12:45pm – I am starving. I remember seeing a Panera Bread down the road, so after a quick midday debrief with Mr. P, I scurry out to grab a smoothie and a sandwich.
1:15pm – Back in the classroom. This time, I’m leading a guided reading group in Ms. B’s 3rd grade classroom. One focus of this morning’s workshop was on shared reading, and I want to show Ms. B what this looks like in her classroom immediately. Ms. B and I worked together during the morning planning time to identify five kiddos (we sorted students’ by Lexile measure and then made groups) that I’d work with. Like Mrs. M’s class, they’re in the middle of a non-fiction unit, so I found a current News for Kids article (who knew sharks were invading the California coast?!) and used the annotation feature to drop in a question on main idea. This will help Ms. B gage comprehension and mastery of both the text and the skill. Win, win!
1:45 – Round two of guiding reading groups – this time with a group of Ms. B’s struggling readers. (Note: There’s a girl at my table wearing a Bears t-shirt. Apparently displaying your football allegiance in this class is NBD!) I’ve prepped the same text and will still hit on the main idea, but now I’m using the beginner version of the article (watch out surfers, sharks are still-a-coming!) so that it’s accessible for this group. Ms. B was especially psyched to see how little extra prep time this took. In fact, I’ve been watching her scroll through the library already, on the hunt for another article to use tomorrow!
2:30 – Debrief time! I catch up with Mr. P for a moment, just long enough to gush about how welcoming and lovely his team has been to work with. He’s arranged for subs for the last hour of the day, and the whole team has assembled to powwow about the day. What was helpful about this morning’s workshop? What did you learn during the classroom modeling sessions? Most importantly, I want to know – How can I continue to support you as you incorporate our solutions into your teaching and make sure it’s done in a sustainable way (isn’t that what it’s all about?).

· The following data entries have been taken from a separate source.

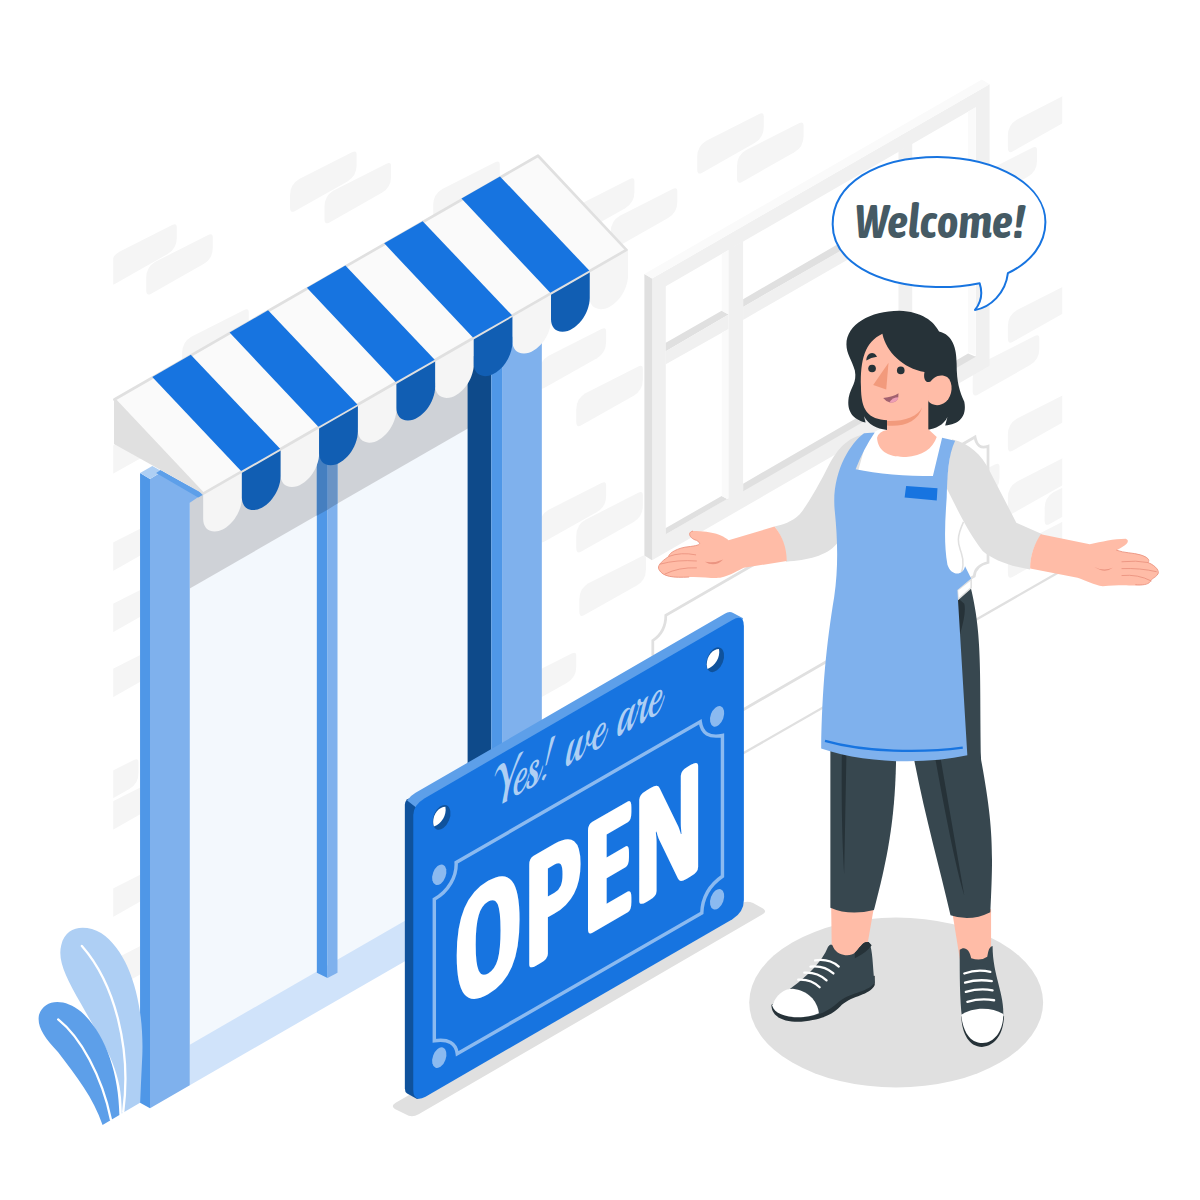
<!DOCTYPE html>
<html lang="en">
<head>
<meta charset="utf-8">
<title>Yes! We are open</title>
<link rel="stylesheet" href="https://fonts.googleapis.com/css2?family=Asap+Condensed:ital,wght@0,700;1,700&amp;family=Playball&amp;display=swap">
<style>
:root{
  --blue:#1774e0; --blue-deep:#115eb3; --blue-edge:#0f529c; --navy:#0e4a8a;
  --blue-mid:#4f97e7; --blue-soft:#5d9fe9; --sky:#7fb1ed; --sky-line:#8bbaf0; --sky-pale:#aecff4;
  --glass:#f3f8fd; --glass-base:#d0e3fa; --glass-shade:#cfd2d7;
  --white:#fff; --snow:#fafafa; --mist:#f5f5f5; --fog:#f0f0f0; --grey:#e0e0e0;
  --slate:#37474f; --ink:#263238; --type:#455a64;
  --skin:#ffbca7; --skin-line:#eb9481; --nose:#f29a7c; --mouth:#a2616f; --tongue:#ee9db5;
}
*{margin:0;padding:0;box-sizing:border-box}
html,body{width:1200px;height:1200px;overflow:hidden;background:var(--white)}
.canvas{display:block;width:1200px;height:1200px}
.bricks{fill:var(--mist)}
.fine{fill:none;stroke:var(--grey);stroke-width:3.6}
.stripe{fill:var(--blue)}
.scallop-white{fill:var(--mist)}
.scallop-blue{fill:var(--blue-deep)}
.vein,.lace{fill:none;stroke:var(--white);stroke-width:3;stroke-linecap:round}
.skin{fill:var(--skin)}
.crease{fill:none;stroke:var(--skin-line);stroke-width:1.2;stroke-linecap:round}
.pants,.shoe{fill:var(--slate)}
.dark{fill:var(--ink)}
.sleeve{fill:var(--grey)}
.sign-script{font:400 76px "Playball",cursive;fill:var(--sky-pale)}
.sign-open{font:700 207px "Asap Condensed",sans-serif;fill:var(--white)}
.greeting{font:italic 700 62px "Asap Condensed",sans-serif;fill:var(--type)}
</style>
</head>
<body>
<svg class="canvas" viewBox="0 0 1568 1568" xmlns="http://www.w3.org/2000/svg">
<defs>
  <path id="brick" d="M0 73V57Q0 43 12 36L81 1Q87-2 87 4V18Q87 32 75 39L6 78Q0 81 0 73Z"/>
  <path id="stripe" d="M0 0L50.3-29L167 94L116 123Z"/>
  <path id="scallop" d="M0 0L50.6-29V5C50.6 26 33 49 15 49.500C5 49.500 0 42 0 33Z"/>
  <ellipse id="rivet" rx="8.500" ry="14" transform="rotate(20)"/>
  <g id="hole">
    <ellipse rx="10.500" ry="17" transform="rotate(22)" fill="var(--blue-edge)"/>
    <path d="M-11 6C-11-5-3-14 5-14C7-3 0 8-10 12Q-11 9-11 6Z" fill="var(--white)"/>
  </g>
  <clipPath id="wall-edge"><path d="M148 90H1388V1300H148Z"/></clipPath>
</defs>

<g id="wall">
  <g class="bricks" clip-path="url(#wall-edge)">
    <use href="#brick" x="379" y="198"/><use href="#brick" x="424" y="213"/>
    <use href="#brick" x="566" y="211"/><use href="#brick" x="144" y="293"/>
    <use href="#brick" x="191" y="306"/><use href="#brick" x="238" y="404"/>
    <use href="#brick" x="742" y="233"/><use href="#brick" x="798" y="246"/>
    <use href="#brick" x="911" y="148"/><use href="#brick" x="963" y="160"/>
    <use href="#brick" x="1317" y="120"/><use href="#brick" x="1268" y="192"/>
    <use href="#brick" x="705" y="429"/><use href="#brick" x="753" y="478"/>
    <use href="#brick" x="705" y="630"/><use href="#brick" x="753" y="643"/>
    <use href="#brick" x="757" y="726"/><use href="#brick" x="666" y="853"/>
    <use href="#brick" x="1317" y="369"/><use href="#brick" x="1271" y="438"/>
    <use href="#brick" x="1317" y="511"/><use href="#brick" x="1317" y="593"/>
    <use href="#brick" x="1365" y="607"/><use href="#brick" x="1317" y="676"/>
    <use href="#brick" x="1219" y="606"/>
    <use href="#brick" x="110" y="559"/><use href="#brick" x="110" y="686"/>
    <use href="#brick" x="110" y="766"/><use href="#brick" x="110" y="851"/>
    <use href="#brick" x="94" y="992"/><use href="#brick" x="110" y="1024"/>
    <use href="#brick" x="110" y="1138"/><use href="#brick" x="144" y="1214"/>
  </g>
  <g id="wall-panel" class="fine">
    <path d="M853 857V837Q870 826 870 804L1274 571Q1277 588 1291 583V735Q1274 739 1273 753L970 928"/>
    <path d="M970 985L1388 745" stroke-width="3"/>
  </g>
  <g id="window">
    <path d="M852 364L1293 110V478L852 732Z" fill="var(--fog)"/>
    <path d="M842 358L852 364V732L842 726Z" fill="var(--grey)"/>
    <path d="M842 358L1283 104L1293 110L852 364Z" fill="var(--snow)"/>
    <path d="M870 374L1275 140V465L870 698Z" fill="var(--white)"/>
    <path d="M1265 146L1275 140V465L1265 460Z" fill="var(--snow)"/>
    <path d="M870 690L943 648L952 653V651L870 698ZM971 632L1265 462L1275 466L971 642Z" fill="var(--grey)"/>
    <path d="M870 448L943 406L952 411L870 459ZM971 391L1174 273V285L971 401Z" fill="var(--grey)"/>
    <path d="M870 459L952 411V430L870 476ZM971 401L1275 226V243L971 418Z" fill="var(--fog)"/>
    <path d="M943 332L952 327V411L943 406ZM943 435L952 430V653L943 648Z" fill="var(--snow)"/>
    <path d="M952 326L971 315V641L952 652ZM1174 198L1192 187V513L1174 524Z" fill="var(--fog)"/>
  </g>
</g>

<g id="shop-door">
  <path d="M248 640L642 430V1140L248 1418Z" fill="var(--glass)"/>
  <path d="M248 1365L642 1138V1191L248 1418Z" fill="var(--glass-base)"/>
  <path d="M248 650L625 430V552L248 769Z" fill="var(--glass-shade)"/>
  <g id="door-divider">
    <path d="M414 560H428V1278L414 1271Z" fill="var(--blue-mid)"/>
    <path d="M428 560H441V1271L428 1278Z" fill="var(--sky)"/>
    <path d="M414 570H428V666L414 674Z" fill="#457fc0"/>
    <path d="M428 570H441V658L428 666Z" fill="#6993c5"/>
  </g>
  <path d="M611 470L642 450V1000H611Z" fill="var(--navy)"/>
  <path d="M642 450H656V1000H642Z" fill="var(--blue-mid)"/>
  <path d="M656 440H708V1000H656Z" fill="var(--sky)"/>
  <path d="M183 618L196 626V1448L183 1441Z" fill="var(--blue-mid)"/>
  <path d="M196 626L212 616L266 645L248 657V1418L196 1448Z" fill="var(--sky)"/>
  <path d="M183 618L199 609L212 616L196 626Z" fill="var(--sky-pale)"/>
  <path d="M210 614L266 646L259 650L204 618Z" fill="var(--blue-soft)"/>
</g>

<g id="awning">
  <path d="M149 522V580L265 645Z" fill="var(--grey)"/>
  <g class="scallop-white">
    <use href="#scallop" x="265.500" y="645"/><use href="#scallop" x="366.500" y="587"/>
    <use href="#scallop" x="467.500" y="529"/><use href="#scallop" x="568.500" y="470.500"/>
    <use href="#scallop" x="669.500" y="412.500"/><use href="#scallop" x="770" y="354.500"/>
  </g>
  <g class="scallop-blue">
    <use href="#scallop" x="316" y="617"/><use href="#scallop" x="417" y="558.500"/>
    <use href="#scallop" x="518" y="500"/><use href="#scallop" x="619" y="442"/>
    <use href="#scallop" x="720" y="384"/>
  </g>
  <path d="M149.500 522L703 203.500L818.500 326.500L265.500 645Z" fill="var(--snow)" stroke="var(--grey)" stroke-width="3.500" stroke-linejoin="round"/>
  <g class="stripe">
    <use href="#stripe" x="199" y="492.500"/><use href="#stripe" x="300" y="434.500"/>
    <use href="#stripe" x="401" y="376"/><use href="#stripe" x="502" y="318"/>
    <use href="#stripe" x="603" y="259.500"/>
  </g>
</g>

<g id="plant">
  <path d="M159 1455C160 1400 140 1372 106 1312C86 1277 75 1255 80 1235C86 1209 112 1208 132 1219C172 1246 188 1315 186 1378L183 1441Z" fill="var(--sky-pale)"/>
  <path d="M134 1470C122 1434 100 1407 76 1375C57 1355 48 1341 51 1326C58 1305 84 1304 106 1322C137 1350 155 1400 156 1457Z" fill="var(--blue-soft)"/>
  <path class="vein" d="M107 1236C150 1285 172 1370 161 1453M76 1332C105 1355 133 1405 145 1463"/>
</g>

<g id="open-sign">
  <path d="M517 1441L968 1181Q975 1176 984 1180L997 1187Q1003 1191 996 1195L547 1456Q538 1461 530 1456L516 1449Q510 1445 517 1441Z" fill="var(--grey)"/>
  <path d="M529 1052Q529 1045 535 1043L560 1050V1430L545 1436L532 1429Q529 1427 529 1422Z" fill="var(--blue-edge)"/>
  <path d="M532 1046Q536 1040 543 1036L947 802Q953 798 958 801L971 808L960 830L550 1060Z" fill="var(--blue-soft)"/>
  <path d="M540 1065Q540 1052 555 1043L957 810Q972 802 972 818V1176Q972 1192 957 1201L556 1433Q540 1441 540 1424Z" fill="var(--blue)"/>
  <path d="M567.500 1175C586 1165 597 1145 596 1127L915 943Q918 966 944 961V1145Q918 1163 917 1193L597.500 1377Q595 1356 567.500 1360Z" fill="none" stroke="var(--sky-line)" stroke-width="4.500"/>
  <g fill="var(--sky-line)">
    <use href="#rivet" x="0" y="0" transform="translate(574 1143)"/>
    <use href="#rivet" transform="translate(937 936)"/>
    <use href="#rivet" transform="translate(937 1175)"/>
    <use href="#rivet" transform="translate(574 1382)"/>
  </g>
  <use href="#hole" transform="translate(577 1068)"/>
  <use href="#hole" transform="translate(934.500 862)"/>
  <text class="sign-script" transform="matrix(1 -.577 0 1 646 1056)" textLength="218" lengthAdjust="spacingAndGlyphs">Yes! we are</text>
  <text class="sign-open" transform="matrix(1 -.577 0 1 592 1324)" textLength="328" lengthAdjust="spacingAndGlyphs">OPEN</text>
</g>

<g id="shopkeeper">
  <ellipse cx="1171" cy="1310" rx="192" ry="111" fill="var(--grey)"/>

  <g id="legs">
    <path class="skin" d="M1086 1180L1087 1254H1130L1142 1185ZM1244 1190L1255 1258H1295V1188Z"/>
    <path class="pants" d="M1085 975V1186Q1110 1197 1142 1189C1160 1120 1170 1070 1171 985Z"/>
    <path class="pants" d="M1193 985C1208 1065 1227 1130 1242 1196Q1268 1205 1294 1192C1298 1110 1298 1080 1282 993C1280 880 1284 830 1268 766L1245 775L1240 980Z"/>
    <path class="dark" d="M1100 985H1106L1103 1142Q1099 1080 1100 985ZM1221 985L1228 985L1260 1170Q1247 1130 1221 985ZM1250 780L1260 789Q1263 800 1254 830Z"/>
  </g>

  <g id="left-shoe">
    <path class="dark" d="M1008 1313C1008 1330 1026 1336 1047 1335C1080 1332 1092 1322 1100 1313C1115 1300 1136 1301 1143 1287V1275L1040 1300Z"/>
    <path class="shoe" d="M1082 1237Q1087 1231 1089 1238C1095 1250 1112 1250 1117 1245C1123 1239 1128 1229 1135 1231C1141 1240 1140 1264 1143 1284C1132 1298 1110 1296 1095 1310C1083 1321 1069 1328 1050 1329C1027 1330 1008 1322 1009 1313C1015 1304 1025 1298 1035 1290C1055 1275 1074 1257 1082 1237Z"/>
    <path class="dark" d="M1117 1245C1123 1239 1128 1229 1135 1231L1139 1235Q1132 1245 1117 1252Z"/>
    <path d="M1009 1314C1014 1300 1024 1292 1036 1292C1055 1294 1068 1307 1070 1324C1050 1333 1013 1331 1009 1314Z" fill="var(--white)"/>
    <path class="lace" d="M1065 1255Q1083 1252 1096 1263M1059 1263Q1077 1261 1089 1272M1051 1271Q1068 1270 1080 1281M1043 1280Q1060 1279 1071 1290"/>
  </g>
  <g id="right-shoe">
    <path class="dark" d="M1256 1328C1257 1352 1267 1368 1283 1368C1301 1367 1311 1350 1312 1328Z"/>
    <path class="shoe" d="M1254 1241C1260 1236 1267 1240 1269 1252Q1282 1256 1290 1250Q1292 1236 1297 1236C1297 1275 1313 1298 1311 1330H1257C1254 1305 1254 1275 1254 1241Z"/>
    <path d="M1256 1326C1270 1316 1295 1315 1311 1325C1311 1347 1300 1362 1284 1363C1266 1363 1258 1346 1256 1326Z" fill="var(--white)"/>
    <path class="lace" d="M1260 1272Q1277 1266 1294 1270M1261 1284Q1278 1279 1296 1282M1262 1296Q1280 1291 1297 1294M1264 1309Q1281 1304 1299 1307"/>
  </g>

  <g id="head-back">
    <path class="dark" d="M1159 562C1145 560 1135 555 1129 544L1131 552C1115 548 1106 538 1109 519C1112 505 1120 500 1117 484C1113 470 1106 462 1106 450C1106 424 1137 406 1175 406C1205 407 1220 420 1227 433C1245 437 1250 455 1250 475C1250 500 1254 512 1260 525C1264 545 1252 555 1235 556L1238 545C1233 556 1222 560 1212 562Z"/>
  </g>

  <g id="shirt">
    <path d="M1130 566L1230 572L1255 590L1246 640L1259 680C1248 705 1254 715 1259 730L1268 768L1252 783L1110 750Z" fill="var(--white)"/>
    <path d="M1259 682C1248 706 1253 712 1256 722C1260 734 1258 745 1256 748M1251 771L1269 757V768L1252 783Z" fill="var(--white)" stroke="var(--grey)" stroke-width="2"/>
    <path class="sleeve" d="M1135 566C1110 570 1098 582 1085 604C1070 634 1055 660 1045 672C1035 682 1022 686 1012 688C1022 700 1028 718 1027 734C1055 732 1080 727 1094 710L1120 620Z"/>
    <path class="sleeve" d="M1244 574C1268 580 1282 594 1293 615L1328 683L1362 698C1350 712 1346 728 1346 744C1320 740 1298 732 1284 720C1266 697 1252 668 1236 636Z"/>
  </g>

  <g id="left-hand">
    <path class="skin" d="M1012 688L952 706C945 700 932 694 905 694C897 696 902 704 910 706C920 712 911 713 895 715C880 718 873 725 874 727C862 735 859 740 861 744C866 754 880 755 900 754C915 753 930 756 941 755C955 752 965 745 972 742L1028 733C1028 715 1022 700 1012 688Z"/>
    <path class="crease" d="M905 694C897 696 902 704 910 706C920 712 911 713 895 715C880 718 873 725 874 727C862 735 859 740 861 744C866 754 880 755 900 754M874 727Q890 721 909 725M863 737Q885 731 910 733M869 750Q887 741 910 742"/>
    <path d="M921 734Q934 736 945 731Q934 742 921 734Z" fill="var(--skin-line)"/>
  </g>
  <g id="right-hand">
    <path class="skin" d="M1360 698L1424 711C1440 708 1455 704 1471 704C1478 707 1471 713 1459 719C1470 723 1480 722 1490 725C1500 728 1503 732 1500 735C1512 740 1515 747 1513 750C1509 756 1505 755 1503 760C1495 768 1470 763 1441 766C1430 765 1418 758 1408 755L1346 743C1346 725 1352 710 1360 698Z"/>
    <path class="crease" d="M1459 719C1470 723 1480 722 1490 725C1500 728 1503 732 1500 735C1512 740 1515 747 1513 750C1509 756 1505 755 1503 760C1500 764 1492 765 1484 764M1500 735Q1485 732 1466 734M1511 747Q1490 742 1466 743M1504 759Q1487 750 1466 752"/>
    <path d="M1430 741Q1442 747 1454 742Q1444 750 1430 741Z" fill="var(--skin-line)"/>
  </g>

  <g id="apron">
    <path d="M1143 565Q1128 587 1118 613C1145 619 1185 622 1219 622L1231 572L1248 576C1239 595 1238 620 1237 650C1235 680 1233 710 1238 738C1243 753 1258 753 1261 740L1269 756L1251 771L1264 987C1210 999 1130 998 1073 978C1074 900 1080 840 1090 780C1096 740 1094 700 1091 670C1085 620 1110 580 1129 566Z" fill="var(--sky)"/>
    <path d="M1078 968C1130 983 1205 984 1258 977" fill="none" stroke="var(--blue)" stroke-width="3"/>
    <path d="M1184 635L1225 638L1224 654L1182 650Z" fill="var(--blue)"/>
  </g>

  <g id="head">
    <path class="skin" d="M1159 540V562Q1148 564 1146 572C1147 590 1162 598 1184 597C1205 596 1219 586 1224 571L1213 561V500Z"/>
    <path class="skin" d="M1153 436C1158 460 1180 481 1208 486C1206 496 1210 502 1218 498L1214 522C1207 541 1186 550 1160 549C1134 548 1125 536 1125 505C1124 470 1130 447 1153 436Z"/>
    <path class="skin" d="M1214 502C1219 491 1230 488 1238 493C1246 500 1245 517 1236 525C1228 532 1217 530 1213 524Z"/>
    <path d="M1159 550C1180 551 1200 544 1205 532C1200 550 1182 558 1159 556Z" fill="var(--nose)"/>
    <circle class="dark" cx="1139.500" cy="481.500" r="5"/>
    <circle class="dark" cx="1177" cy="484" r="5"/>
    <path class="dark" d="M1132 471C1132 462 1141 457 1146 466Q1138 467 1132 471Z"/>
    <path d="M1161 474L1141 503L1158 509Z" fill="var(--nose)"/>
    <path d="M1154 520Q1167 519 1174 514Q1175 527 1163 526Q1158 525 1154 520Z" fill="var(--mouth)"/>
    <path d="M1162 526Q1166 519 1174 519Q1172 527 1162 526Z" fill="var(--tongue)"/>
  </g>
</g>

<g id="speech-bubble">
  <path d="M1280 370C1260 374 1241 375.500 1223 375C1145 373 1088 341 1088 293C1088 240 1145 205 1225 205C1305 206 1366 243 1366 290C1366 318 1348 342 1317 357C1314 383 1294 402 1274 405C1282 395 1284 382 1280 370Z" fill="var(--white)" stroke="var(--blue)" stroke-width="2.600" stroke-linejoin="round"/>
  <text class="greeting" x="1117" y="311" textLength="222" lengthAdjust="spacingAndGlyphs">Welcome!</text>
</g>
</svg>
</body>
</html>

3:30 – After one last round of questions and a quick scavenger hunt through our online learning community (got to make sure everyone knows where to find what they need before I go!), I say my goodbyes. I shake hands with the new friends I’ve made and encourage teachers to reach out in the weeks to come. Part of the beauty of my job is the relationships that are built after a day like the one I’ve had today. In fact, I’ve already made a mental note to follow up with my new running buddy, Mrs. M., during my upcoming marathon training. Now, off to catch my flight!
Christina Magee is Managing Director of Academics for Lightsail, an adaptive literacy solution. She has been involved in education in New York City for the past seven years. She began her career as a special education teacher working with kindergarten, third, and fourth grade students at a Harlem charter school, where she served on school curriculum development teams and as an after-school tutor. After seeing firsthand the dramatic impact that teachers can have on at-risk students, she became an instructional coach focused on increasing academic rigor and building strong classroom systems to foster learning. Christina has a BA from USC and an MS in Special Education/Inclusive Elementary Education from Hofstra University. Connect with her here.